INSTRUCTIONS FOR THE TASK: Count the lines in the data below where the string "highlights" occurs, please, and give the number alone.

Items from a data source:
====
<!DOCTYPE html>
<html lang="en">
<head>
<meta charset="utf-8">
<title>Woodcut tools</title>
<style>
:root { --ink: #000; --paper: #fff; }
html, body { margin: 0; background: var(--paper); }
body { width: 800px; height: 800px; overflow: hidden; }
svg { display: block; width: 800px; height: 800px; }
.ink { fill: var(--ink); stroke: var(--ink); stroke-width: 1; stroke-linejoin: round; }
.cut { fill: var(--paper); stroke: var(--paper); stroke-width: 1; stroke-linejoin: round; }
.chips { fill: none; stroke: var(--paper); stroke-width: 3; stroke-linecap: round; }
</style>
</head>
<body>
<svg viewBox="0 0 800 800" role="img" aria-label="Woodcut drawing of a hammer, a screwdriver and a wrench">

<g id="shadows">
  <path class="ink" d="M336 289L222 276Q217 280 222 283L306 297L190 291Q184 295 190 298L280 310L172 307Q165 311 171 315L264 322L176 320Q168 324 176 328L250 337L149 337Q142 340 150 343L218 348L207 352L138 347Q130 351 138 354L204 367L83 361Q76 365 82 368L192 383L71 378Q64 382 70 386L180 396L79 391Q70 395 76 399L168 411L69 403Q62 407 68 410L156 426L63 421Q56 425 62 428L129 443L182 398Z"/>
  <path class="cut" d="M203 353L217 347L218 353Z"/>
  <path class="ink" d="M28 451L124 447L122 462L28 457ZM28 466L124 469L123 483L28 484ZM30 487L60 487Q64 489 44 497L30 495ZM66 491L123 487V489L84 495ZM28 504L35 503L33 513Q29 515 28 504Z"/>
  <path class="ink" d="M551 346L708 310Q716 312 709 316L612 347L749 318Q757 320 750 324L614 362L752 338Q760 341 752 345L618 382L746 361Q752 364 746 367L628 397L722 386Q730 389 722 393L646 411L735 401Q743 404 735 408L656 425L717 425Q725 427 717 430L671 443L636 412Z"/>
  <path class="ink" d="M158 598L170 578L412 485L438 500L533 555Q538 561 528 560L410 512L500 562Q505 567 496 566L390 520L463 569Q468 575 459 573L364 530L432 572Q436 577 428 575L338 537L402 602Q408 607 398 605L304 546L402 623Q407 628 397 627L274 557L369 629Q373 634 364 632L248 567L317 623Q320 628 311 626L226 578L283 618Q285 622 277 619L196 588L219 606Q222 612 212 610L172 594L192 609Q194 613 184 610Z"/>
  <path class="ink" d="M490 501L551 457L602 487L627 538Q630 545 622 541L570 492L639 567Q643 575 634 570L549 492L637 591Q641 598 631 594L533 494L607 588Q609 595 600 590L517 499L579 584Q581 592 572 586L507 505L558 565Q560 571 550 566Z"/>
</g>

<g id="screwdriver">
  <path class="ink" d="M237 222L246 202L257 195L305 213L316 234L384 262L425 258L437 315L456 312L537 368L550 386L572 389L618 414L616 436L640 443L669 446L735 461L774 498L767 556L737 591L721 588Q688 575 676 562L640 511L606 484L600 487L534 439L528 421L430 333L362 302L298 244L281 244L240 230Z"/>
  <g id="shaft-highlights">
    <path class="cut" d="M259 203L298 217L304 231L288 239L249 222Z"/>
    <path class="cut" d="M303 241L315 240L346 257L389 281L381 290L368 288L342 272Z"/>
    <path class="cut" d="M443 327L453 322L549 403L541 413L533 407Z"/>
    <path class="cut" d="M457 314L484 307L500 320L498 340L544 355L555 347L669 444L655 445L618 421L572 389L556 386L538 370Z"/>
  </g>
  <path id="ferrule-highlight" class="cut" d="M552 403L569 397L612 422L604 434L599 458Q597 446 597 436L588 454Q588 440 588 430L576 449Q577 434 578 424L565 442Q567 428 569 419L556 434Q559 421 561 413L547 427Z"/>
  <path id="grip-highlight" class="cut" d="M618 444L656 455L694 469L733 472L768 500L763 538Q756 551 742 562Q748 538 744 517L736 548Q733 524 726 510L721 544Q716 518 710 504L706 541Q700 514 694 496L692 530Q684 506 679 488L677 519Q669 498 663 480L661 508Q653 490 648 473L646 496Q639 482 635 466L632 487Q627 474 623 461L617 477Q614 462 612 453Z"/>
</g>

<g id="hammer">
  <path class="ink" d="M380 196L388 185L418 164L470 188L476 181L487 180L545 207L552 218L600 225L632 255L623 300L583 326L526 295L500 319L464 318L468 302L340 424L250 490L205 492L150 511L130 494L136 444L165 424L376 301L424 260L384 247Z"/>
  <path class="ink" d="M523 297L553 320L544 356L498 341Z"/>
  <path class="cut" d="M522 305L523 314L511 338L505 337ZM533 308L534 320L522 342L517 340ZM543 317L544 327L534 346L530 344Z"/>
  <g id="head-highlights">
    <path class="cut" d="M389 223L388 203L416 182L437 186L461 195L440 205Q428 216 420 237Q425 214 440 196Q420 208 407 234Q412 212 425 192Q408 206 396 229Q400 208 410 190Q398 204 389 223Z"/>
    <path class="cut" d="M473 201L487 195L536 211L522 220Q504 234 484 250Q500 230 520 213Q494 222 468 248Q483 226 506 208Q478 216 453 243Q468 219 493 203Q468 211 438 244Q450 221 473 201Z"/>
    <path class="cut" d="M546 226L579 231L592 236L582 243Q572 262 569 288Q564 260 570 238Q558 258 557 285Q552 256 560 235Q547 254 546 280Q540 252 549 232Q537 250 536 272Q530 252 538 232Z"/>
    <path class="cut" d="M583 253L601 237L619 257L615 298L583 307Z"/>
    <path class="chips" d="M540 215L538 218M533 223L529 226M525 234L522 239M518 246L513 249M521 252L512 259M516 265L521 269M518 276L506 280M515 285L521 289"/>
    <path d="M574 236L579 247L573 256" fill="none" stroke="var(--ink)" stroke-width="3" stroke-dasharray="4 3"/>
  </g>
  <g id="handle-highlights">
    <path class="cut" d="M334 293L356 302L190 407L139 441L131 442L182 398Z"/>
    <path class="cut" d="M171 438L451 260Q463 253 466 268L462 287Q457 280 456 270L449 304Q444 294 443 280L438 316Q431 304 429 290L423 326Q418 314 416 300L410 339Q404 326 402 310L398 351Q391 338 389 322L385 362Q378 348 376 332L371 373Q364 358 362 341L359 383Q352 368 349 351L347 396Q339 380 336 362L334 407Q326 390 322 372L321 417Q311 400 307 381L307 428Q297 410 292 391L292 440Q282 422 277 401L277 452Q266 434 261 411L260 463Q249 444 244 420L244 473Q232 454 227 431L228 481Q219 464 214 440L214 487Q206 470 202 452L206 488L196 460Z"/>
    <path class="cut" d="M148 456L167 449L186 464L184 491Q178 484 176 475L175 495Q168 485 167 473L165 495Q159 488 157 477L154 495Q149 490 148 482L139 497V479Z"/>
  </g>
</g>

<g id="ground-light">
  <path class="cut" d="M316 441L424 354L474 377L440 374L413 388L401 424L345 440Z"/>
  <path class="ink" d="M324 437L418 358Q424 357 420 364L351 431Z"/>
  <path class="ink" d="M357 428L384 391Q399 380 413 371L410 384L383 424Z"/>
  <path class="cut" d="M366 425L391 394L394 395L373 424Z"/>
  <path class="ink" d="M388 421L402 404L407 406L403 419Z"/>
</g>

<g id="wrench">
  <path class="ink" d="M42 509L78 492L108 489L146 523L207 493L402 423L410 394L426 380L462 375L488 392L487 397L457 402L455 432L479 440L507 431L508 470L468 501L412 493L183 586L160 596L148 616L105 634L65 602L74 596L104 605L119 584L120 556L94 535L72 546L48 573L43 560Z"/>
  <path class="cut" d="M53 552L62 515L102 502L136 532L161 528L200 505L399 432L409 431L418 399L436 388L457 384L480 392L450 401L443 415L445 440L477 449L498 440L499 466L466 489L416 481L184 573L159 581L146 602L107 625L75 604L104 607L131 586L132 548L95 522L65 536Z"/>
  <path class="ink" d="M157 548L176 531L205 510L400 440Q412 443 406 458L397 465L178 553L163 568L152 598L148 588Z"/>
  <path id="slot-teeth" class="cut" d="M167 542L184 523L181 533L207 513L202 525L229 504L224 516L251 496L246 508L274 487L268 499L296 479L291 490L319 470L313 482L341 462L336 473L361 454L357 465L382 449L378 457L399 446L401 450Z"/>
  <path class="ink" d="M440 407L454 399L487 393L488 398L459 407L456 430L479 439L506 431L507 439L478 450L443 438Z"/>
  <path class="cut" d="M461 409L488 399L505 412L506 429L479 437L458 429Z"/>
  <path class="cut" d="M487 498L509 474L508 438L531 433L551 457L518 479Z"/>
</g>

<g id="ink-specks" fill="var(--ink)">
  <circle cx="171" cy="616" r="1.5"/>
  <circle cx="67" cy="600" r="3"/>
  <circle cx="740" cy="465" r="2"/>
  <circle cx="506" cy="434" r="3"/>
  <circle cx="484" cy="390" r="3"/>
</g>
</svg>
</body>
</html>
====
EXERCISE RESPONSE: 3